Pope Francis hasn’t even left for his weekend tour of the Holy Land and his trip is already breaking with tradition.
He won’t use a bulletproof car, unlike most every head of state to visit the region, opting instead for an open-top vehicle. He has invited an imam and a rabbi to travel with him—the first time an official papal delegation has included members of other faiths; Rabbi Abraham Skorka and Omar Abboud, a leader of Argentina's Islamic community, are the Pope’s longtime friends from Argentina. He’s also emphasizing that his trip is a pilgrimage with a “strictly religious” purpose, as he said in his general audience on Wednesday.
Pope Francis is also packing an enormous amount into a short weekend: three regions in three days, and at least 13 speeches or homilies.
On Saturday, he flies to Amman, Jordan, where he will meet King Abdullah II, whom he has already met with twice at the Vatican, celebrate mass at the International Stadium, visit the site of Jesus’ baptism, and meet with refugees. Sunday morning he will helicopter to Bethlehem in the West Bank. There he will meet with Mahmoud Abbas, president of the Palestinian Authority, whom he met in Rome last October, and then celebrate mass in Manger Square, tour the Church of the Nativity that marks Christ’s birthplace, and meet with children from the refugee camps of Deheisheh, Aida, and Beit Jibrin.
Sunday evening he will head to Jerusalem and meet with the Ecumenical Patriarch of Constantinople to celebrate the 50th anniversary of this historic meeting between Pope Paul VI and Patriarch Athenagoras. On Monday, he will visit the Grand Mufti of Jerusalem, the Western Wall, and Yad Vashem. He will spend time with the two Chief Rabbis, and with Israel’s president Shimon Peres and Prime Minister Benjamin Netanyahu. To wrap it all up, he will meet with men and women religious in the church of Gethsemane at the foot of the Mount of Olives, celebrate mass one more time, and then depart for Rome at 8 p.m.
The rigorous schedule aside, the trip’s unexpected and symbolic moments may be the most significant. The Holy Father has made it clear that, in all things, the church must affirm mercy, and no doubt that theme will emerge again this weekend. Francis is a canny operator, aware that saying mass at the island of Lampedusa indicates that the Vatican stands with the immigrant, or that washing the feet of Muslim women pushes the church towards humility. This trip’s immediate focus may not be political, but in a region where politics and religion have been enmeshed for centuries, it is hard to imagine that even his simplest actions—where he celebrates mass, for whom he prays, and what or whom he blesses—will not carry both spiritual and social weight.
Anticipation for what is to come, both planned and unexpected, is running high.
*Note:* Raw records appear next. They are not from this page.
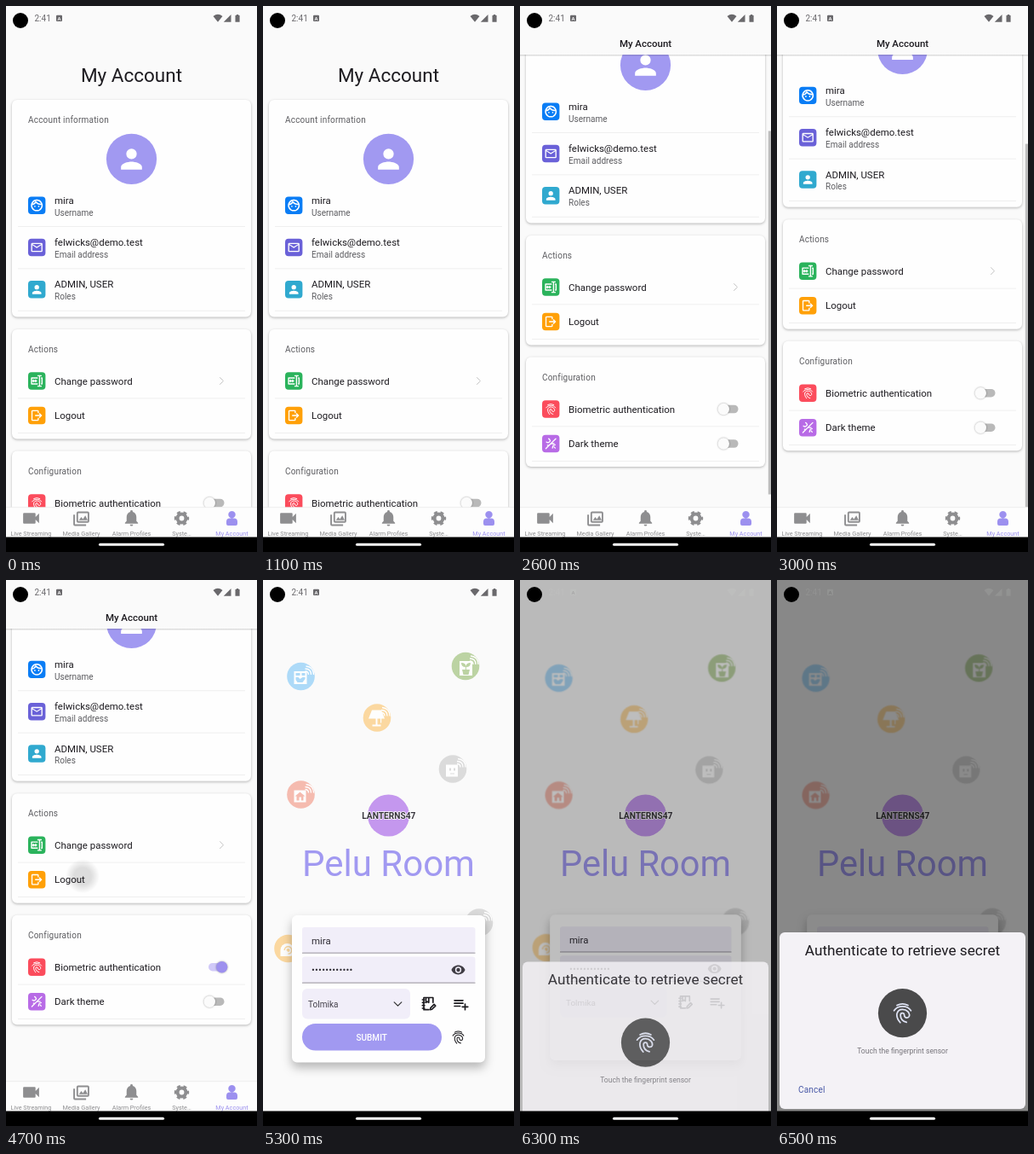
Recreate the animation shown at these times as an HTML page. Size 295 by 640 pixels, loop 8000 ms.

```html
<!DOCTYPE html>
<html lang="en">
<head>
<meta charset="utf-8">
<title>Account screen</title>
<style>
html, body { margin: 0; width: 100%; height: 100%; overflow: hidden; background: #fafafa }
svg { display: block; width: 100vw; height: 100vh; font-family: Roboto, Arial, sans-serif }
.card { fill: #fefefe; filter: drop-shadow(0 1px 1.5px rgba(0,0,0,.28)) }
.form { fill: #fefefe; filter: drop-shadow(0 6px 6px rgba(0,0,0,.28)) }
.knob { filter: drop-shadow(0 .5px 1px rgba(0,0,0,.35)) }
</style>
</head>
<body>
<svg id="stage" viewBox="0 0 295 640"></svg>
<script>
const LOOP = 8000, STEP = 100;
const INK = '#1d1b20', SOFT = '#5c5c60', GREY = '#8e8e90', VIOLET = '#a199f1';

// Drawing helpers; text and icons are placed by their vertical centre.
const text = (x, y, size, str, fill = INK, attrs = '') =>
  `<text x="${x}" y="${y + size * .355}" font-size="${size}" fill="${fill}" ${attrs}>${str}</text>`;
const mid = 'text-anchor="middle"', medium = 'font-weight="500"', spaced = 'letter-spacing=".18"';
const rect = (x, y, w, h, r, fill, attrs = '') =>
  `<rect x="${x}" y="${y}" width="${w}" height="${h}" rx="${r}" fill="${fill}" ${attrs}/>`;
const disc = (x, y, r, fill, attrs = '') => `<circle cx="${x}" cy="${y}" r="${r}" fill="${fill}" ${attrs}/>`;
const place = (x, y, size) => `transform="translate(${x - size / 2} ${y - size / 2}) scale(${size / 24})"`;
const icon = (x, y, size, d, fill) => `<path ${place(x, y, size)} d="${d}" fill="${fill}" fill-rule="evenodd"/>`;
const lines = (x, y, size, d, color, w = 2) =>
  `<path ${place(x, y, size)} d="${d}" fill="none" stroke="${color}" stroke-width="${w}" stroke-linecap="round" stroke-linejoin="round"/>`;
const group = (id, body, attrs = '') => `<g id="${id}" ${attrs}>${body}</g>`;

const PERSON = 'M12 12a4 4 0 1 0 0-8 4 4 0 0 0 0 8zm0 2c-2.7 0-8 1.3-8 4v2h16v-2c0-2.7-5.3-4-8-4z';
const MAIL = 'M4 4h16a2 2 0 0 1 2 2v12a2 2 0 0 1-2 2H4a2 2 0 0 1-2-2V6a2 2 0 0 1 2-2zM4 8v10h16V8l-8 5zM4 6l8 5 8-5z';
const LOGOUT = 'M17 7.5l-1.5 1.5 2 2H9v2.2h8.5l-2 2L17 16.6l4.5-4.5zM4.5 4.5h9V8h2V4.5a2 2 0 0 0-2-2h-9a2 2 0 0 0-2 2v15a2 2 0 0 0 2 2h9a2 2 0 0 0 2-2V16h-2v3.5h-9z';
const FACE = 'M12 2.5a9.5 9.5 0 1 0 .01 0M3 10.5q5 0 7-5 4 5 10.5 4.5M8.5 13.5v.6M15.5 13.5v.6';
const FIELD = 'M13 6.5H2.5v11H13M17 2.5v19M14 2.5h6M14 21.5h6M20.5 6.5h1v11h-1M6 10.5v3M10 10.5v3M4.5 12h7';
const MOON = 'M3 21L21 3M4 9q4 3 7-2-1-3-3-4M15 20l1-4M20 14l-3 1M20 20l-2-2M6 15l1 0M13 12l5 0';
const PRINT = 'M6.5 4.2q5.5-3 11 0M3.5 9.5c3.8-5.5 13.2-5.5 17 0M9.7 21.5C4 15 6 8.2 12 8.2c4.5 0 7.7 3.8 6.8 6.8-1 2.5-5 2-5-1-.2-2.7-3.8-2.6-3.8.2 0 3.5 2.2 6 6 7';
const VIDEO = 'M17 10.5V7a1 1 0 0 0-1-1H4a1 1 0 0 0-1 1v10a1 1 0 0 0 1 1h12a1 1 0 0 0 1-1v-3.5l4 4v-11z';
const GALLERY = 'M8 4h12a2 2 0 0 1 2 2v10a2 2 0 0 1-2 2H8a2 2 0 0 1-2-2V6a2 2 0 0 1 2-2zm0 2v10h12V6zm1 9l3-4 2 2.5 3-4.5 3 6zM2 8h2v12h14v2H4a2 2 0 0 1-2-2z';
const BELL = 'M12 22a2 2 0 0 0 2-2h-4a2 2 0 0 0 2 2zm6-6v-5c0-3-1.6-5.6-4.5-6.3V4a1.5 1.5 0 0 0-3 0v.7C7.6 5.4 6 8 6 11v5l-2 2v1h16v-1z';
const USER = 'M12 3.5a4.2 4.2 0 1 0 .01 0zM9.5 12h5a4 4 0 0 1 4 4v2.5a2 2 0 0 1-2 2h-9a2 2 0 0 1-2-2V16a4 4 0 0 1 4-4z';
const EYE = 'M12 4.5C7 4.5 2.7 7.6 1 12c1.7 4.4 6 7.5 11 7.5s9.3-3.1 11-7.5c-1.7-4.4-6-7.5-11-7.5zM12 17a5 5 0 1 1 0-10 5 5 0 0 1 0 10zm0-8a3 3 0 1 0 0 6 3 3 0 0 0 0-6z';
const BOOK = 'M13 20H6V3h13v7M13 3v7l-2-1.5L9 10V3M4 6h3M4 10h3M4 14h3M4 18h3M15 20l.5-2.5 5-5 2 2-5 5z';
const ADD = 'M3 7h12M3 11h12M3 15h8M18 12v8M14 16h8';

const tile = (y, color, d, stroked) => rect(26, y - 10.2, 20.4, 20.4, 4, color) +
  (stroked ? lines(36.2, y, 15.5, d, '#fff', stroked) : icon(36.2, y, 16, d, '#fff'));
const rule = y => rect(14, y, 267, .8, 0, '#ebebeb');
const card = (y, h, title) => rect(7, y, 281, h, 6, '#fefefe', 'class="card"') +
  text(26, y + 23.7, 10.04, title, SOFT, spaced);
const info = (y, color, d, stroked, main, sub) => tile(y, color, d, stroked) +
  text(57, y - 6, 11.48, main) + text(57, y + 8.3, 10.04, sub, SOFT) + rule(y + 24.5);
const action = (y, color, d, stroked, label) => tile(y, color, d, stroked) +
  text(57, y, 11.48, label) + rule(y + 20);
const toggle = (y, id) => rect(238, y - 4.8, 18.5, 9.6, 4.8, '#b9b9b9', `id="${id}Track"`) +
  disc(239.3, y, 6.7, '#fbfbfb', `id="${id}Knob" class="knob"`);

const page = text(147.5, 81, 22.5, 'My Account', INK, mid) +
  card(110, 254.5, 'Account information') +
  disc(147.5, 179.3, 29.6, VIOLET) + icon(147.5, 179.5, 37, PERSON, '#fff') +
  info(233.7, '#0a7df5', FACE, 2.4, 'mira', 'Username') +
  info(283, '#6a61d8', MAIL, 0, 'felwicks@demo.test', 'Email address') +
  info(332.3, '#30a9cf', PERSON, 0, 'ADMIN, USER', 'Roles') +
  card(379, 128.5, 'Actions') +
  action(439.5, '#2bb35c', FIELD, 2.2, 'Change password') +
  lines(253.5, 439.5, 12, 'M8 4l8 8-8 8', '#c4c4c4', 2) +
  action(480, '#ffa008', LOGOUT, 0, 'Logout') +
  disc(90, 476, 20, 'url(#ripple)', 'id="tap"') +
  card(521.5, 128.5, 'Configuration') +
  action(582.5, '#fb4c5c', PRINT, 1.5, 'Biometric authentication') + toggle(582.5, 'bio') +
  action(623, '#b86be6', MOON, 2, 'Dark theme') + toggle(623, 'dark');

const gear = '<g stroke="#8e8e90" fill="none"><circle cx="206.5" cy="600.5" r="4.9" stroke-width="4"/>' +
  '<circle cx="206.5" cy="600.5" r="7.3" stroke-width="2.8" stroke-dasharray="4 3.645" stroke-dashoffset="2"/></g>';
const tabs = rect(0, 587.5, 295, 36, 0, '#fdfdfd') + rect(0, 587.5, 295, .6, 0, '#e4e4e4') +
  icon(29.5, 600.5, 25, VIDEO, GREY) + icon(88.5, 600, 22.5, GALLERY, GREY) +
  icon(147.5, 600, 23, BELL, GREY) + gear + icon(265.5, 600.5, 24, USER, '#9c90ef') +
  ['Live Streaming', 'Media Gallery', 'Alarm Profiles', 'Syste…', 'My Account'].map((s, i) =>
    text(29.5 + 59 * i, 618.3, 7.25, s, i < 4 ? GREY : '#9c90ef', mid)).join('');

const home = group('page', page) +
  rect(0, 0, 295, 57, 0, '#fafafa') + rect(0, 57, 295, 2.5, 0, 'url(#edge)', 'id="edgeLine"') +
  text(147.5, 43.5, 11.48, 'My Account', INK, `${mid} ${medium} id="heading"`) +
  rect(291.8, 58, 3.2, 426, 0, '#a9a9a9', 'id="bar"') + tabs;

// A round badge with a white glyph, details in the badge colour and signal arcs.
const device = (x, y, color, glyph, detail = '') => `<g transform="translate(${x} ${y})">` +
  disc(0, 0, 16.3, color) + `<path d="${glyph}" fill="#fff"/>` +
  `<path d="${detail}" fill="${color}" fill-rule="evenodd"/>` +
  '<path d="M6-7q4 0 4 4M6-10q7 0 7 7M7-13q9 1 9 10" transform="translate(-1 1)" fill="none" stroke="#fff" stroke-width="1.3"/></g>';
const BOX = 'M-8-5h14v14h-14z';
const devices = device(44.5, 113, '#8fcdf7', 'M-8-6h15v15h-15z', 'M-6-4h5v3h-5zM1-4h4v3h-4zM-6 1h3l2 2 3-2h3v2l-3 4h-6l-2-3z') +
  device(238, 101, '#a3c380', 'M-7-6h15v17h-15z', 'M-4 4h9l-1.5 6h-6zM0 4v-3q-5 0-5-5 5 0 5.5 4 .5-4 5.5-4 0 5-5 5v3z') +
  device(134, 161.5, '#fbcb7c', 'M-6-9h11l4 10h-19zM-1.5 1h2v7h4v2h-10v-2h4zM4 1h1.2v5h-1.2z') +
  device(223, 221.5, '#cfcfcf', BOX, 'M-4-1h2v3h-2zM1-1h2v3h-2zM-3 5h5v1h-5z') +
  device(44.5, 251.5, '#f3a292', BOX, 'M-1-3l6 5h-2v5h-8v-5h-2zM-2 3v4h2.5v-4z') +
  device(29.5, 432, '#fbcb7c', 'M-9 2a8 8 0 0 1 16 0q0 6-4 7h-12z', 'M-5 2a5 5 0 1 1 5 5v-1.5a3.5 3.5 0 1 0-3.5-3.5zM-2 2a2 2 0 1 1 2 2z') +
  device(254, 401.5, '#cfcfcf', BOX);

const form = rect(34, 393, 227, 172.5, 6, '#fefefe', 'class="form"') +
  [[407, 437], [441.5, 472]].map(([a, b]) => rect(46, a, 203.5, b - a, 3, '#f1eef9') +
    rect(46, b - .3, 203.5, .9, 0, '#8b8792')).join('') +
  text(57, 423, 11.48, 'mira', '#302d35') + text(57, 457, 11.48, '•'.repeat(12), '#302d35', spaced) +
  icon(229.5, 457, 17.5, EYE, '#403d45') +
  rect(46, 479, 127, 35.5, 6, '#f1eef9') + text(53, 497, 10.04, 'Tolmika', '#45424a') +
  lines(158.5, 497, 13, 'M4 8l8 8 8-8', '#333', 2.2) +
  lines(194, 497, 20, BOOK, '#1c1b1f') + lines(232.5, 497, 20, ADD, '#1c1b1f') +
  group('submit', rect(46, 520, 164, 31.5, 15.7, VIOLET) +
    text(127.7, 536, 10.04, 'SUBMIT', '#fff', `${mid} ${medium}`) +
    lines(229.5, 536, 18, PRINT, '#1c1b1f', 1.4));

const login = rect(0, 39, 295, 584, 0, '#fafafa') + group('zoom', group('devices', devices, 'opacity=".72"') +
  text(147.5, 332, 42, 'Pelu Room', VIOLET, mid) + form) +
  disc(147.5, 276, 24.5, '#c497ee') +
  text(147.8, 276.5, 10.2, 'LANTERNS47', '#37343c',
    `${mid} font-weight="700" stroke="#fff" stroke-width="1.6" paint-order="stroke"`);

const status = text(33.5, 14.5, 10, '2:41') + rect(59, 10.7, 7, 7.3, 1, INK) +
  text(62.5, 14.5, 6, 'A', '#fafafa', `${mid} font-weight="700"`) +
  '<path d="M243.5 12q5.5-4.5 11 0l-5.5 6.7zM264.5 10v8.7h-8.7zM269.5 11h1.3v-1h2.5v1h1.3v7.7h-5.1z" fill="#1d1b20"/>';

const sheet = rect(3, 413, 289, 207, 6, '#f4f2f6') +
  text(147.5, 434, 17.2, 'Authenticate to retrieve secret', INK, mid) +
  disc(147.5, 507.7, 28.6, '#4a4a4b') + lines(147.5, 507.7, 28, PRINT, '#dfe3f4', 1.5) +
  text(147.5, 551.5, 8.55, 'Touch the fingerprint sensor', '#77757b', mid) +
  text(25, 597.3, 10.04, 'Cancel', '#4858a6', spaced);

const stage = document.getElementById('stage');
stage.innerHTML = `<defs>
  <radialGradient id="ripple"><stop offset=".5" stop-opacity=".13"/><stop offset="1" stop-opacity="0"/></radialGradient>
  <linearGradient id="edge" x2="0" y2="1"><stop stop-opacity=".16"/><stop offset="1" stop-opacity="0"/></linearGradient>
  </defs>` + rect(0, 0, 295, 640, 0, '#fafafa') + group('home', home) + group('login', login) +
  group('status', status) + rect(0, 0, 295, 640, 0, '#000', 'id="scrim"') +
  group('ghost', status, 'style="filter:invert(1)"') + group('sheet', sheet) +
  disc(17, 17, 9, '#000') + rect(0, 622.5, 295, 17.5, 0, '#000') + rect(109, 629.8, 77, 3, 1.5, '#fff');

const set = (id, attrs) => {
  const el = document.getElementById(id);
  for (const k in attrs) el.setAttribute(k, attrs[k]);
};
const clamp = v => Math.min(1, Math.max(0, v));
const mix = (a, b, p) => a + (b - a) * p;

// Linear interpolation through [time, value] pairs.
const track = (t, keys) => keys.reduce((v, [time, value], i) => {
  if (!i || t < keys[i - 1][0]) return v;
  const [t0, v0] = keys[i - 1];
  return mix(v0, value, clamp((t - t0) / (time - t0)));
}, keys[0][1]);

function draw(t) {
  const scroll = track(t, [[2300, 0], [2400, 44], [2500, 88], [2600, 110], [2700, 121], [2800, 126], [3000, 128.8]]);
  const head = clamp((scroll - 26) / 52);
  set('page', { transform: `translate(0 ${-scroll})` });
  set('edgeLine', { opacity: clamp(scroll / 30) });
  set('heading', { opacity: head, transform: `translate(0 ${mix(18, 0, head)})` });
  set('bar', { y: 58 + scroll * 530 / 659, opacity: track(t, [[2300, 0], [2400, .75], [3000, .75], [3400, 0]]) });

  const on = track(t, [[3200, 0], [3300, .15], [3400, .6], [3500, .9], [3600, 1]]);
  set('bioKnob', { cx: mix(239.3, 253.7, on), fill: on > .5 ? '#9d90ee' : '#fbfbfb' });
  set('bioTrack', { fill: on > .5 ? '#d0c9f8' : '#b9b9b9' });
  set('tap', { r: track(t, [[4700, 20], [5000, 70]]), opacity: t < 4700 ? 0 : track(t, [[4700, 1], [5100, 0]]) });

  set('login', { opacity: track(t, [[4800, 0], [5000, .4], [5300, 1]]) });
  const back = track(t, [[5900, 0], [6200, 1]]);
  set('zoom', { transform: `translate(147.5 320) scale(${mix(1, .99, back)}) translate(-147.5 -320)` });
  set('submit', { opacity: track(t, [[6000, 1], [6300, 0]]) });

  set('scrim', { opacity: track(t, [[6100, 0], [6200, .11], [6300, .255], [6400, .37], [6500, .455]]) });
  set('status', { opacity: t < 6300 ? .65 : 0 });
  set('ghost', { opacity: t < 6300 ? 0 : .1 });
  set('sheet', {
    transform: `translate(0 ${track(t, [[6200, 90], [6300, 34.4], [6400, 9], [6500, 0]])})`,
    opacity: track(t, [[6100, 0], [6200, .3], [6300, .82], [6400, 1]])
  });
}

function frame() {
  const t = performance.now() % LOOP;
  draw(Math.floor(t / STEP) * STEP);
  requestAnimationFrame(frame);
}
frame();
</script>
</body>
</html>
```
Jordan has a website, far more sophisticated than the Vatican’s, dedicated solely to the less-than-24-hours visit. Israel has assigned an extra 8,000 officers to security detail in Jerusalem. For now, however, Francis has asked people worldwide to simply pray. He has two prayer requests: one, for his meeting with Ecumenical Patriarch Bartholomew I, who represents the Eastern churches, and two, for peace in the region. The land, as he said in his Wednesday audience, “has suffered greatly.”